Tuesday, March 6, 2007

Good voice for TV.

After posting an extra long rant to my online book club about a book I really didn't like, I popped in to my favorite non-celebrity-stranger's blog to unwind and found a cute quiz on accents. I "don't have an accent".

What American accent do you have?
Your Result: The Midland

"You have a Midland accent" is just another way of saying "you don't have an accent." You probably are from the Midland (Pennsylvania, southern Ohio, southern Indiana, southern Illinois, and Missouri) but then for all we know you could be from Florida or Charleston or one of those big southern cities like Atlanta or Dallas. You have a good voice for TV and radio.

The West
North Central
The Inland North
The South
The Northeast
What American accent do you have?
Quiz Created on GoToQuiz

Naturally, I do have an accent. But our media cultivates their voice talent from the Midwest so I match the broadcast norm, meaning that most people who watch the news will think I speak normally, even if it's different from them. For the record, my parents are from Illinois but lived in Texas, Monterrey CA, and northwoods NH before having my brother and I and eventually winding up in MN where kids play "Duck, Duck, Grey Duck", not "Duck, Duck, Goose" as we'd learned during our brief stint in Illinois. (Which is pronounced /ill-ih-NOY/ for those who don't know. The 's' is silent. Really. I'm not trying to get you beat up on the playground. If I wanted to do that, I would expound more on the Duck game.)

There was one question in the quiz I found particularly interesting. Here's why!

I teach Cued Speech. It's a method of using hand shapes and placements while speaking (or mouthing speech) to clearly distinguish the meaningful speech sounds of consonants (hand shapes) and vowels (hand placement). It allows someone to "lipread" without guesswork. And it's pure genius, IMHO. It was developed by Dr. Cornett at Gallaudet to increase literacy among the Deaf by allowing them visual access to the phonics of spoken language and it works like no other method. It is just fantastically successful in this regard for the people who use it consistently. (See Cued Speech link in "Stuff what I do" sidebar.)

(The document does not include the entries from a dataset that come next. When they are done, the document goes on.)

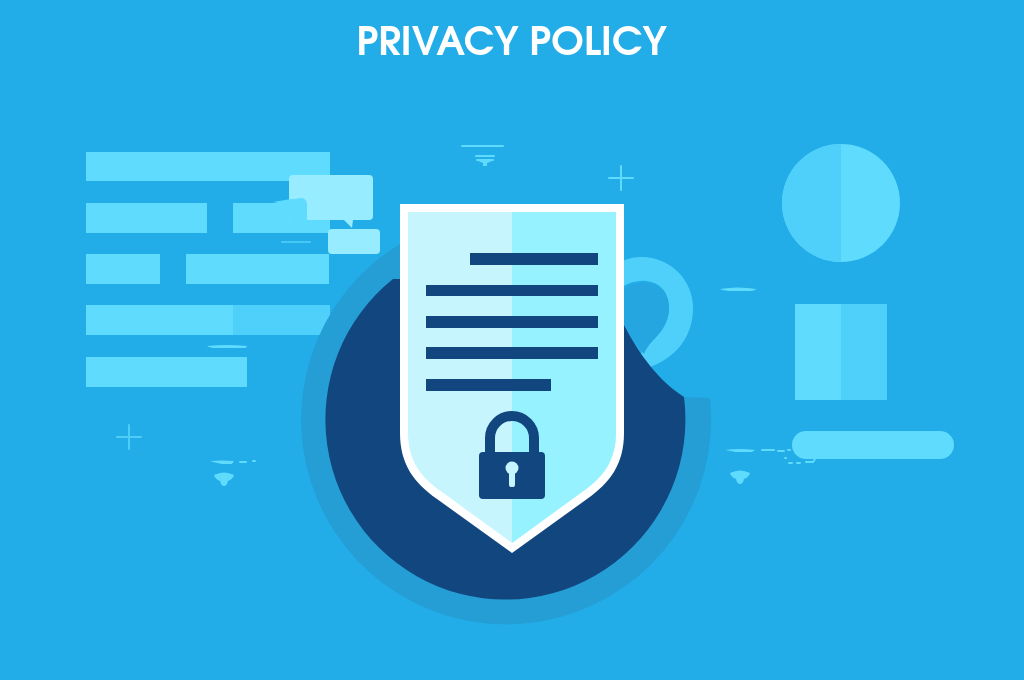
<!DOCTYPE html>
<html lang="en">
<head>
<meta charset="utf-8">
<title>Privacy Policy</title>
<style>
:root {
  --sky: #22ade8;
  --aqua: #5fdbfe;
  --aqua-deep: #4ed0fa;
  --bubble: #97edff;
  --halo: #259dd5;
  --navy: #12467f;
  --paper-left: #c6f5fd;
  --paper-right: #96f2fe;
  --white: #fff;
}
* { margin: 0; box-sizing: border-box; }
html, body { width: 1024px; height: 680px; overflow: hidden; }
.banner { position: relative; width: 1024px; height: 680px; background: var(--sky); overflow: hidden; }
.title {
  position: absolute; left: 0; top: 24px; width: 1023px;
  font: 700 39px/40px "TeX Gyre Adventor", "Inter", sans-serif;
  text-align: center; white-space: nowrap; color: var(--white);
}
.scene { position: absolute; left: 0; top: 0; display: block; }
.aqua { fill: var(--aqua); }
.aqua-deep { fill: var(--aqua-deep); }
.bubble { fill: var(--bubble); }
.halo { fill: var(--halo); }
.navy { fill: var(--navy); }
.spark { fill: none; stroke: var(--aqua); stroke-width: 2; stroke-linecap: round; }
</style>
</head>
<body>
<main class="banner">
  <svg class="scene" width="1024" height="680" viewBox="0 0 1024 680" role="img" aria-label="Shield-shaped document with a padlock">
    <defs>
      <path id="shield-paper" d="M408 212H616V432C616 460 604 477 582 492L512 543L442 492C420 477 408 460 408 432Z"/>
      <clipPath id="right-half"><rect x="512" y="204" width="112" height="350"/></clipPath>
      <g id="plus"><path class="spark" d="M-12 0H12M0-12V12"/></g>
      <path id="drop" d="M-10-4Q0-9 10-4Q9 0 4 2Q3 7 0 7Q-3 7-4 2Q-9 0-10-4Z"/>
    </defs>

    <g id="text-blocks" class="aqua">
      <rect x="86" y="152" width="244" height="29"/>
      <rect x="86" y="203" width="121" height="30"/>
      <rect x="233" y="203" width="97" height="30"/>
      <rect x="86" y="254" width="74" height="30"/>
      <rect x="186" y="254" width="143" height="30"/>
      <rect x="86" y="305" width="244" height="30"/>
      <rect class="aqua-deep" x="233" y="305" width="97" height="30"/>
      <rect x="86" y="357" width="161" height="30"/>
    </g>

    <g id="seal">
      <path class="halo" d="M400 244A205 205 0 1 0 710 398L684 397C660 382 640 356 624 328V300H400Z"/>
      <path class="aqua-deep" opacity=".6" d="M330 305V314Q324 324 319 335H304Q309 319 316 305Z"/>
      <path class="aqua-deep" d="M620 262C629 258 635 257 642 257A51 51 0 0 1 693 308C693 336 677 357 650 367L640 356C648 340 669 334 669 307C669 281 642 274 622 287Z"/>
      <path d="M624 289C645 276 669 284 669 308C669 330 650 339 644 354L624 328Z" fill="#25a6e1"/>
      <path class="navy" d="M393 279H420V325H624C640 356 660 382 684 397A180 180 0 1 1 393 279Z"/>
    </g>

    <g id="chat-bubbles" class="bubble">
      <path d="M293 175H369Q373 175 373 179V216Q373 220 369 220H353L352 228L344 220H293Q289 220 289 216V179Q289 175 293 175Z"/>
      <rect x="328" y="229" width="52" height="25" rx="4"/>
      <path class="aqua" d="M273 202Q289 199 302 198Q308 199 307 208V220H293Q289 220 289 216V204Q280 204 273 202Z"/>
    </g>

    <g id="shield">
      <path fill="var(--white)" d="M400 204H624V433C624 464 610 483 587 499L512 553L437 499C414 483 400 464 400 433Z"/>
      <use href="#shield-paper" fill="var(--paper-left)"/>
      <use href="#shield-paper" fill="var(--paper-right)" clip-path="url(#right-half)"/>
      <g id="document-lines" class="navy">
        <rect x="470" y="253" width="128" height="12"/>
        <rect x="426" y="285" width="172" height="11"/>
        <rect x="426" y="316" width="172" height="12"/>
        <rect x="426" y="347" width="172" height="12"/>
        <rect x="426" y="379" width="125" height="12"/>
      </g>
      <g id="padlock">
        <path d="M490 456V438A22 22 0 0 1 534 438V456" fill="none" stroke="var(--navy)" stroke-width="10"/>
        <rect class="navy" x="479" y="452" width="66" height="47" rx="4"/>
        <circle cx="512" cy="468" r="6.5" fill="var(--paper-left)"/>
        <rect x="509" y="470" width="6" height="17" rx="2" fill="var(--paper-left)"/>
      </g>
    </g>

    <g id="right-shapes">
      <circle class="aqua" cx="841" cy="203" r="59"/>
      <path class="aqua-deep" d="M841 144A59 59 0 0 0 841 262Z"/>
      <rect class="aqua" x="795" y="304" width="92" height="96"/>
      <rect class="aqua-deep" x="841" y="304" width="46" height="96"/>
      <rect class="aqua" x="792" y="431" width="162" height="28" rx="14"/>
    </g>

    <g id="sparks">
      <use href="#plus" x="621" y="178"/>
      <use href="#plus" x="129" y="437" opacity=".7"/>
      <path class="spark" d="M462 146H503M476 156H494M477 160H493"/>
      <path class="aqua" d="M478 161H492L487 163V166H483V163Z"/>
      <path class="spark" d="M282 242H310" stroke-width="1" opacity=".6"/>
      <path class="aqua" d="M207 346Q227 344 247 346Q247 348 243 348H216Q210 348 207 346ZM720 289Q738 286 756 289Q755 291 748 291H733Q724 291 720 289ZM210 461Q222 460 234 461L232 464H222Q216 463 210 461ZM725 450Q740 448 755 450L752 452H736Z"/>
      <path class="spark" d="M240 462H246M253 461H255M762 450H774M778 451H784M788 450H790M785 458H786M789 463H792M797 463H800M806 462H813L815 459"/>
      <use class="aqua" href="#drop" x="224" y="479"/>
      <use class="aqua" href="#drop" x="740" y="477"/>
    </g>
  </svg>
  <h1 class="title">PRIVACY POLICY</h1>
</main>
</body>
</html>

But within the Cued Speech community, as in all communities, there is bitter, bitter debate about a minor issue. Ours is whether an unstressed /ee/ is cued as the vowel sound /EE/ at the mouth or /i/ (/ih/) at the throat. A sound recording engineer and storyteller from my first class quit halfway through in disgust because he was adamant that the /ee/ is an /EE/ whether stressed or not, and the teacher was holding the party line that /ee/ is /i/, though she's flexible in private, it turns out. I'm on the sound engineer's side of that argument. I have sung in choruses for many, many years, and "ay" is /ah-ee/ not /ah-i/. I may not have known much of phonics, phonemes, or phonetics before this class, but I know my /ee/ is not an /i/. The overarching philosophy in Cued Speech is "cue what you say" so why there is such absolutism on the ee/ih issue, I have no idea.

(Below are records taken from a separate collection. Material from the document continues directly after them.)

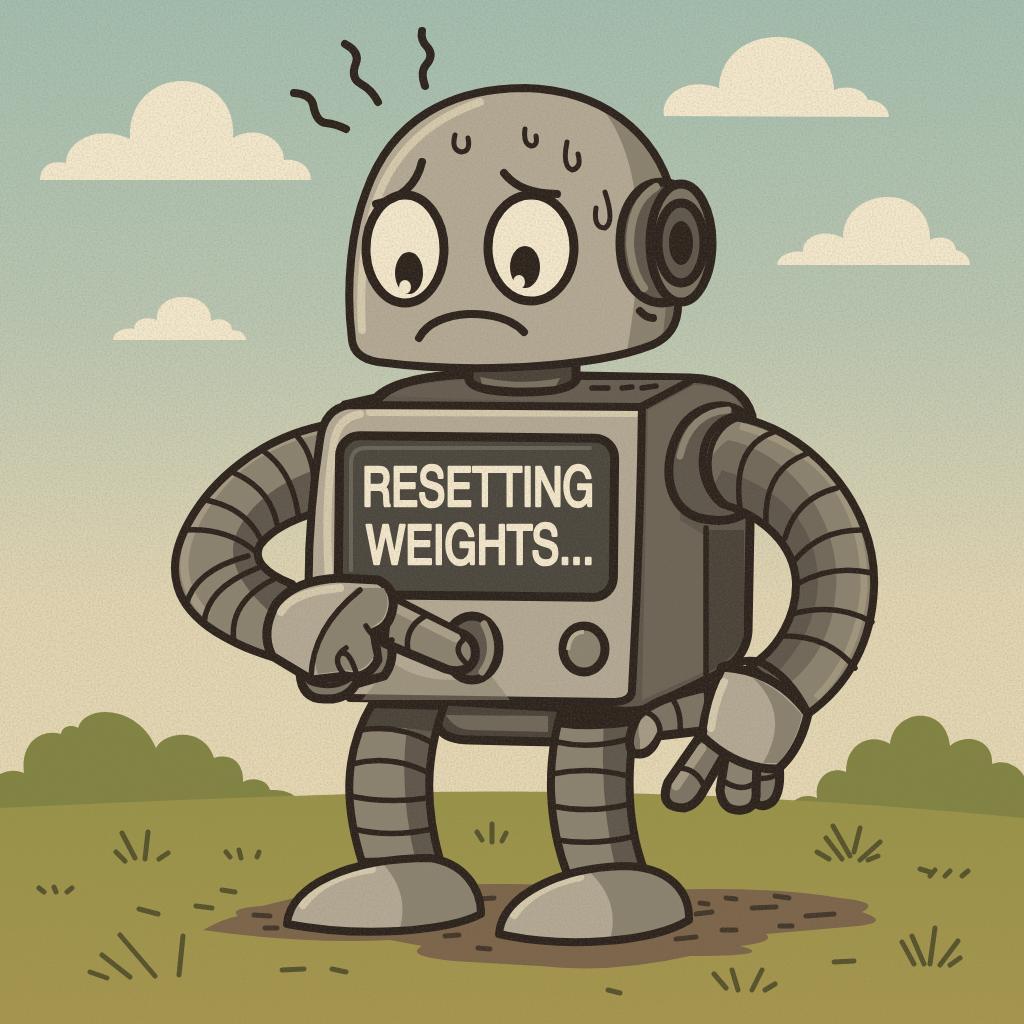
<!DOCTYPE html>
<html lang="en">
<head>
<meta charset="utf-8">
<title>Resetting weights</title>
<style>
:root{--ink:#2c231d;--light:#b3a994;--glow:#d6caae;--mid:#8b8270;--steel:#7c7464;--dark:#5f574c;--deep:#4a4339;--screen:#4b473f;--cream:#f3e7cc;--bush:#818442;--dirt:#7c654a;--blade:#56532c}
html,body{margin:0;height:100%;overflow:hidden}
svg{display:block;width:1024px;height:1024px}
.line{fill:none;stroke:var(--ink);stroke-width:8;stroke-linecap:round;stroke-linejoin:round}
.shape{stroke:var(--ink);stroke-width:9;stroke-linejoin:round;stroke-linecap:round}
.seam{fill:none;stroke:var(--ink);stroke-width:5.5;stroke-linecap:round}
.light{fill:var(--light)}.glow{fill:var(--glow)}.mid{fill:var(--mid)}.steel{fill:var(--steel)}.dark{fill:var(--dark)}.deep{fill:var(--deep)}.ink{fill:var(--ink)}.cream{fill:var(--cream)}.bush{fill:var(--bush)}
.shine{fill:none;stroke:var(--glow);stroke-width:8;stroke-linecap:round}
.blades{fill:none;stroke:var(--blade);stroke-width:5;stroke-linecap:round}
.pebbles{fill:none;stroke:#43372a;stroke-width:5;stroke-linecap:round}
.display{font:400 55px "TeX Gyre Heros Cn","Liberation Sans",sans-serif;fill:var(--cream);stroke:var(--cream);stroke-width:2.6;stroke-linejoin:round}
</style>
</head>
<body>
<svg viewBox="0 0 1024 1024" role="img" aria-label="A worried robot presses its own reset button in a meadow">
<defs>
<linearGradient id="sky" x2="0" y2="1"><stop offset="0" stop-color="#a2bdae"/><stop offset=".3" stop-color="#b7c5b1"/><stop offset=".58" stop-color="#e0d4b2"/><stop offset="1" stop-color="#ecdcb6"/></linearGradient>
<linearGradient id="grass" x2="0" y2="1"><stop offset="0" stop-color="#989348"/><stop offset="1" stop-color="#a6964e"/></linearGradient>
<filter id="paper" x="0" y="0" width="100%" height="100%"><feTurbulence type="fractalNoise" baseFrequency=".55" numOctaves="3" seed="4"/><feColorMatrix values="0 0 0 0 .25  0 0 0 0 .2  0 0 0 0 .13  .9 0 0 0 -.33"/></filter>
<path id="head-shape" d="M352 340C345 285 352 228 366 192C392 118 452 88 525 88C602 90 656 132 672 195L678 300Q680 333 652 345C594 368 470 374 378 362Q354 358 352 340Z"/>
<path id="left-arm-shape" d="M332 424C268 434 216 474 190 520C160 572 178 608 216 632Q242 648 272 657L292 584C266 574 252 560 260 545Q276 524 318 512Z"/>
<path id="right-arm-shape" d="M732 417C802 424 878 500 874 588C872 640 850 684 808 714L750 666C778 650 797 615 796 582C794 545 764 516 722 504C692 480 698 426 732 417Z"/>
<path id="left-leg-shape" d="M372 704C342 755 345 808 362 862L440 860C426 810 424 760 444 706Z"/>
<path id="right-leg-shape" d="M562 708C545 765 548 825 568 876L645 872C625 820 626 765 638 708Z"/>
<path id="left-foot-shape" d="M287 924C290 885 350 858 430 858C464 863 481 888 481 914C445 932 360 938 287 924Z"/>
<path id="right-foot-shape" d="M499 934C502 895 560 868 622 866C670 866 690 892 689 920C650 944 560 948 499 934Z"/>
<clipPath id="head-clip"><use href="#head-shape"/></clipPath>
<clipPath id="left-arm-clip"><use href="#left-arm-shape"/></clipPath>
<clipPath id="right-arm-clip"><use href="#right-arm-shape"/></clipPath>
<clipPath id="left-leg-clip"><use href="#left-leg-shape"/></clipPath>
<clipPath id="right-leg-clip"><use href="#right-leg-shape"/></clipPath>
<clipPath id="left-foot-clip"><use href="#left-foot-shape"/></clipPath>
<clipPath id="right-foot-clip"><use href="#right-foot-shape"/></clipPath>
</defs>

<rect id="sky-area" width="1024" height="1024" fill="url(#sky)"/>
<g id="clouds" class="cream">
<path d="M40 180C40 165 52 160 66 163C66 140 100 124 130 139C128 104 152 81 182 81C212 81 236 104 233 138C256 124 284 138 284 160C300 158 311 168 311 180Z"/>
<path d="M664 116C660 94 688 76 719 88C720 58 744 37 778 37C810 37 834 60 834 90C850 84 865 90 868 100C880 100 889 108 889 117Z"/>
<path d="M777 265C778 256 790 250 803 252C802 236 824 228 843 238C843 214 862 197 888 197C914 197 931 216 930 240C944 234 955 240 956 250C964 252 970 257 970 265Z"/>
<path d="M113 340C113 332 124 327 134 329C134 319 146 316 157 320C156 305 168 297 184 297C200 297 212 307 211 321C222 316 232 322 232 330C240 330 246 334 246 340Z"/>
</g>
<g id="bushes" class="bush">
<path d="M0 830V774Q12 768 24 773C20 742 42 728 61 734C62 726 72 724 78 728C84 704 138 704 156 748C166 730 205 728 214 758C234 752 244 766 243 782C252 776 268 780 270 790C284 790 296 792 300 805L290 835Z"/>
<path d="M790 806C796 796 808 794 817 798C814 776 832 766 846 772C846 744 870 732 890 744C894 708 946 704 950 746C966 732 994 740 992 764C1006 758 1020 768 1024 776V835H800Z"/>
</g>
<path id="meadow" d="M0 808Q200 798 420 792Q720 788 1024 818V1024H0Z" fill="url(#grass)"/>
<path id="dirt-patch" d="M203 930Q225 918 238 916Q228 908 262 906L310 894Q460 876 660 890Q770 886 840 898Q882 902 862 912Q892 922 858 926L766 934Q776 942 740 946Q780 956 690 956Q610 974 540 966L470 962Q400 958 422 946L390 940Q300 944 203 930Z" fill="var(--dirt)"/>
<g id="pebble-marks" class="pebbles">
<path d="M254 915l16 1M480 899l14-1M700 903l8 1M726 898l10 1M775 896l14 2M696 914l16-2M752 908l24-1M806 916l28-2M780 926l12 0M676 939l20-2M722 930l14 0M478 948l12 1M445 936l14-1M265 928l12 0"/>
</g>
<g id="grass-blades" class="blades">
<path d="M116 852l9 9M122 833l13 25M148 832l-3 27M168 853l-9 6M226 852l4 5M239 850l2 8M259 852l-2 5M39 888l5 4M54 887l2 5M72 888l-5 4M90 972l17 6M102 955l28 22M120 935l35 41M183 936l-4 39M139 909l19 5M196 906l16 2M222 890l13 2M282 970l22-1M332 969l14 3M477 832l5 8M492 824l0 18M506 833l-4 8M817 852l12 7M826 838l16 21M833 826l17 30M880 842l-20 18M860 828l-6 24M878 856l-10 4M920 869l10 3M930 876l5-6M945 876l5-5M962 876l6-5M902 942l12 22M912 936l12 28M935 928l-5 36M958 941l-18 24M960 958l-10 7M834 962l20-1M714 974l12 14M732 970l6 20M762 970l-10 20M775 984l-10 6M608 990l12 3"/>
</g>

<g id="robot">
<g id="legs">
<path class="shape deep" d="M424 694L440 730Q448 740 470 740L556 742L642 720V690Z"/>
<path d="M446 715L548 716V732L470 730Q454 729 446 715Z" fill="#70685a"/>
<use href="#left-leg-shape" class="mid"/>
<g clip-path="url(#left-leg-clip)"><path class="dark" d="M412 700Q394 780 418 870H460V700Z"/><path class="deep" d="M350 700H460V738Q400 722 350 730Z"/></g>
<use href="#left-leg-shape" class="line"/>
<path class="seam" d="M361 730Q397 724 431 742M352 764Q390 754 427 772M350 796Q388 804 427 798M354 829Q390 838 432 829"/>
<use href="#right-leg-shape" class="mid"/>
<g clip-path="url(#right-leg-clip)"><path class="dark" d="M606 700Q596 790 618 880H660V700Z"/><path class="ink" d="M540 700H650V722Q600 734 550 726Z"/></g>
<use href="#right-leg-shape" class="line"/>
<path class="seam" d="M557 742Q592 750 632 738M552 774Q590 766 628 776M552 806Q590 814 630 804M557 840Q596 846 635 836M568 872Q600 884 642 868"/>
<use href="#left-foot-shape" class="light"/>
<g clip-path="url(#left-foot-clip)"><path class="mid" d="M368 850C406 880 408 910 396 940H490V850Z"/><path class="shine" d="M303 905Q324 876 372 869"/></g>
<use href="#left-foot-shape" class="line"/>
<use href="#right-foot-shape" class="light"/>
<g clip-path="url(#right-foot-clip)"><path class="mid" d="M574 860C614 886 620 920 606 950H700V860Z"/><path class="shine" d="M514 915Q534 886 580 877"/></g>
<use href="#right-foot-shape" class="line"/>
</g>

<g id="left-arm">
<use href="#left-arm-shape" class="mid"/>
<g clip-path="url(#left-arm-clip)"><path class="dark" d="M340 462Q262 482 238 530Q216 574 290 628L320 570V460Z"/><path d="M318 430Q230 450 193 528Q170 580 208 616" fill="none" stroke="#a59b85" stroke-width="8"/></g>
<use href="#left-arm-shape" class="line"/>
<path class="seam" d="M297 436Q312 452 314 480M262 450Q292 470 298 514M232 472Q270 488 277 524M206 500Q246 508 261 540M186 530Q228 528 256 552M186 606Q194 570 248 556M204 624Q206 588 258 568M234 642Q228 602 274 579"/>
</g>

<g id="torso">
<path class="shape dark" d="M345 405L376 398Q396 377 470 374L690 378Q742 380 752 416L748 632Q746 656 722 672L652 706Q642 712 620 711L340 695Z"/>
<path d="M386 396Q406 382 470 380H690L640 405Z" fill="#665e52"/>
<path d="M648 410L694 385Q735 385 742 410L680 440V520L704 535V672L642 700Z" fill="#6d6557"/>
<path class="deep" d="M706 530H744V635Q740 655 706 674Z"/>
<path class="seam" d="M706 528V674M640 406L688 382M592 388h16M622 388l10-1M642 388l14-2" stroke-width="5"/>
<path class="light" d="M350 405L642 407Q640 550 632 690Q630 702 610 701L360 697Q312 690 309 635Q306 530 320 440Q324 408 350 405Z"/>
<path class="shine" d="M329 580Q324 500 334 442Q338 418 360 414M370 412L635 413" stroke-width="7"/>
<path class="line" d="M632 690Q640 550 642 407L350 405Q324 408 320 440Q306 530 309 620M350 698L612 702Q632 702 632 690"/>
<path class="line" d="M376 402Q396 376 470 374M642 407L690 381" stroke-width="6"/>
<rect x="339" y="437" width="275" height="159" rx="20" transform="rotate(.6 476 516)" fill="var(--screen)" stroke="var(--ink)" stroke-width="9"/>
<path d="M351 570V462Q352 448 366 448H590" fill="none" stroke="#6a6458" stroke-width="4" stroke-linecap="round"/>
<text class="display" x="362" y="506" textLength="232" lengthAdjust="spacingAndGlyphs">RESETTING</text>
<text class="display" x="366" y="564" textLength="228" lengthAdjust="spacingAndGlyphs">WEIGHTS...</text>
<ellipse cx="584" cy="649" rx="21" ry="23" class="shape mid" stroke-width="8"/>
<path d="M568 650Q570 632 584 632" fill="none" stroke="#b9ae96" stroke-width="4"/>
</g>

<g id="neck">
<path class="shape deep" d="M469 366V380Q474 392 522 392Q570 392 576 380V362Z" stroke-width="7"/>
<path d="M480 377Q520 386 560 378L556 386Q515 390 482 384Z" fill="#7a7161"/>
</g>

<g id="right-arm">
<path class="shape dark" d="M748 420C736 398 696 402 680 430C660 465 666 512 704 519Q732 524 748 511Z"/>
<path d="M728 410Q690 412 680 456" fill="none" stroke="#8d8472" stroke-width="7" stroke-linecap="round"/>
<use href="#right-arm-shape" class="mid"/>
<g clip-path="url(#right-arm-clip)"><path class="dark" d="M728 440C790 452 842 520 836 590C832 640 810 670 780 690L740 660L700 500Q700 460 728 440Z" opacity=".55"/><path class="dark" d="M722 470Q818 500 818 584Q816 636 770 680L740 666L780 560L700 510Z"/><path d="M740 426Q866 460 864 590Q858 656 816 698" fill="none" stroke="#a1977f" stroke-width="7"/></g>
<use href="#right-arm-shape" class="line"/>
<path class="seam" d="M736 419C704 432 700 482 726 504M774 432Q732 446 740 508M806 454Q764 470 766 522M837 488Q796 498 785 538M861 530Q820 530 795 560M872 573Q832 564 797 584M872 622Q836 602 792 614M855 668Q828 634 780 636"/>
<path class="shape steel" d="M708 687Q654 698 638 716Q624 742 633 753Q650 758 658 736L710 730Z" stroke-width="8"/>
<path d="M640 740Q634 718 651 714L658 730Q650 748 640 749Z" fill="#a69b85"/>
<path class="seam" d="M646 712Q660 718 660 732M672 698Q682 712 680 734"/>
<path class="shape steel" d="M700 736L668 782Q658 808 684 808Q696 806 704 790L726 752Z" stroke-width="8"/>
<path d="M702 748L676 786" fill="none" stroke="#a59a84" stroke-width="9" stroke-linecap="round"/>
<path class="shape steel" d="M748 764L750 795Q758 812 772 802Q782 792 779 764Z" stroke-width="8"/>
<path class="shape mid" d="M726 752L720 790Q722 812 742 810Q758 808 756 790L757 764Z" stroke-width="8"/>
<path class="seam" d="M722 780Q742 794 756 782M678 768Q696 768 704 786M757 778Q768 780 778 774"/>
<path class="shape light" d="M722 667Q706 700 702 736Q738 770 778 769Q800 750 808 714Q776 670 722 667Z" stroke-width="8"/>
<path class="mid" d="M752 677Q792 714 763 763L778 763Q796 744 802 715Q782 690 752 677Z"/>
<path class="shine" d="M724 682Q714 704 711 728" stroke-width="6"/>
<path class="line" d="M722 667Q744 658 760 662Q790 676 808 714" stroke-width="7"/>
</g>

<g id="pressing-hand">
<path d="M392 662Q430 690 490 674L510 700H362Z" class="mid" opacity=".55"/>
<ellipse cx="472" cy="648" rx="27" ry="32" class="shape dark" stroke-width="8"/>
<path d="M484 624Q498 650 482 672" fill="none" stroke="#968c77" stroke-width="7" stroke-linecap="round"/>
<path class="shape steel" d="M300 674Q302 700 326 699Q346 700 356 684L384 676Q396 660 390 640L340 630Z"/>
<path class="shape mid" d="M388 596L458 632Q478 638 475 658Q468 676 446 669L384 643Z" stroke-width="8"/>
<path d="M394 607L456 638" fill="none" stroke="#aaa089" stroke-width="9" stroke-linecap="round"/>
<path class="seam" d="M425 616Q404 628 408 651M463 640Q452 650 466 663"/>
<path class="shape light" d="M272 656Q260 632 276 604Q294 580 340 578L378 580Q398 590 392 612Q388 628 374 632L378 660Q368 680 346 676L312 680Z"/>
<path class="mid" d="M356 588L384 588Q392 604 382 620L368 630L374 656Q364 674 346 670L318 674Q304 640 356 588Z"/>
<path class="shine" d="M281 612Q292 592 340 588" stroke-width="7"/>
<path class="seam" d="M360 590Q312 628 311 678M340 654Q348 648 356 672M346 648Q330 658 344 674M366 626Q376 644 392 640M310 682Q330 690 348 680"/>
</g>

<g id="head">
<use href="#head-shape" class="light"/>
<g clip-path="url(#head-clip)">
<path class="mid" d="M588 92C640 142 650 230 625 362L700 350V90Z"/>
<path d="M660 120Q680 200 660 362H700V120Z" fill="#6d6556"/>
<path class="shine" d="M362 330Q358 262 374 208Q398 130 480 102" stroke-width="9"/>
</g>
<use href="#head-shape" class="line" stroke-width="10"/>
<path class="line" d="M640 311Q646 318 653 318" stroke-width="6"/>
<g id="ear">
<path class="shape dark" d="M676 185C640 172 620 206 620 243C620 284 642 310 676 301Z"/>
<path d="M656 187Q630 202 630 245Q632 272 644 288" fill="none" stroke="#8f8672" stroke-width="8" stroke-linecap="round"/>
<ellipse cx="681" cy="243" rx="31" ry="59" class="shape steel"/>
<ellipse cx="681" cy="243" rx="23" ry="40" class="shape dark" stroke-width="5"/>
<ellipse cx="681" cy="243" rx="12" ry="22" class="ink"/>
</g>
<g id="face">
<ellipse cx="405" cy="249" rx="39" ry="54" class="shape cream"/>
<ellipse cx="531" cy="248" rx="43" ry="53" class="shape cream"/>
<ellipse cx="409" cy="273" rx="14" ry="21" class="ink"/>
<ellipse cx="525" cy="267" rx="15" ry="21" class="ink"/>
<ellipse cx="405" cy="287" rx="6" ry="7" class="cream"/>
<ellipse cx="519" cy="282" rx="6" ry="7" class="cream"/>
<path class="line" d="M376 204Q414 196 422 162M504 173Q520 194 557 194M419 338C434 308 500 306 524 332" stroke-width="7"/>
<path class="line" d="M455 135Q451 150 461 152Q471 152 468 138M525 129Q523 144 531 146Q538 146 536 136M567 142Q562 166 572 170Q582 168 578 154M605 192Q615 222 605 228Q593 228 596 208" style="stroke-width:5"/>
</g>
</g>
<path id="stress-marks" class="line" d="M294 93Q310 94 313 104Q316 122 326 123Q336 124 346 129M345 44Q360 52 356 63Q350 78 361 84Q372 90 378 102M422 31Q420 40 428 48Q434 56 426 65Q420 72 425 86"/>
</g>
<rect id="paper-grain" width="1024" height="1024" filter="url(#paper)" opacity=".45"/>
</svg>
</body>
</html>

I finally allowed myself to just "cue what I say" and to hell with the party line after I read this entry in my Webster's Collegiate Dictionary's pronunciation guide:
    "/ee/ in unstressed syllables, as in easy, mealy. Though the fact is not shown in this book, some dialects such as southern British and southern US often, if not usually, pronounce /i/ instead of unstressed /ee/."
And where was CS developed and researched and where is the highest concentration of users? Maryland. Where they do say /i/ for an unstressed /ee/ to the point where they can no longer hear /ee/ (this sort of thing happens, really). Why the arbiters of CS don't fuss about distinguishing Mary, merry, and marry if you don't distinguish them but will insist with their last breath that you have a cook-ih for desert, I just don't know.

But I do have a point. Which is that I'm right and /ee/ can be /EE/ OR /i/ depending on accent. The makers of this completely inconsequential internet quiz were hip to this /ee/ as /i/ enigma that many language professionals of my acquaintance flatly deny, in spite of being otherwise good and skilled people. And since I have *no accent* you should believe me and all other things you read off the internet. And pay no attention to the fact that I play fast and loose with phonetic transcription.

1 comment:

Anonymous said...

You do have an accent :) :)

But I have a friend from the twangy South and that really bothered me for about a minute the first time I talked to her on the phone. Just didn't fit the emails.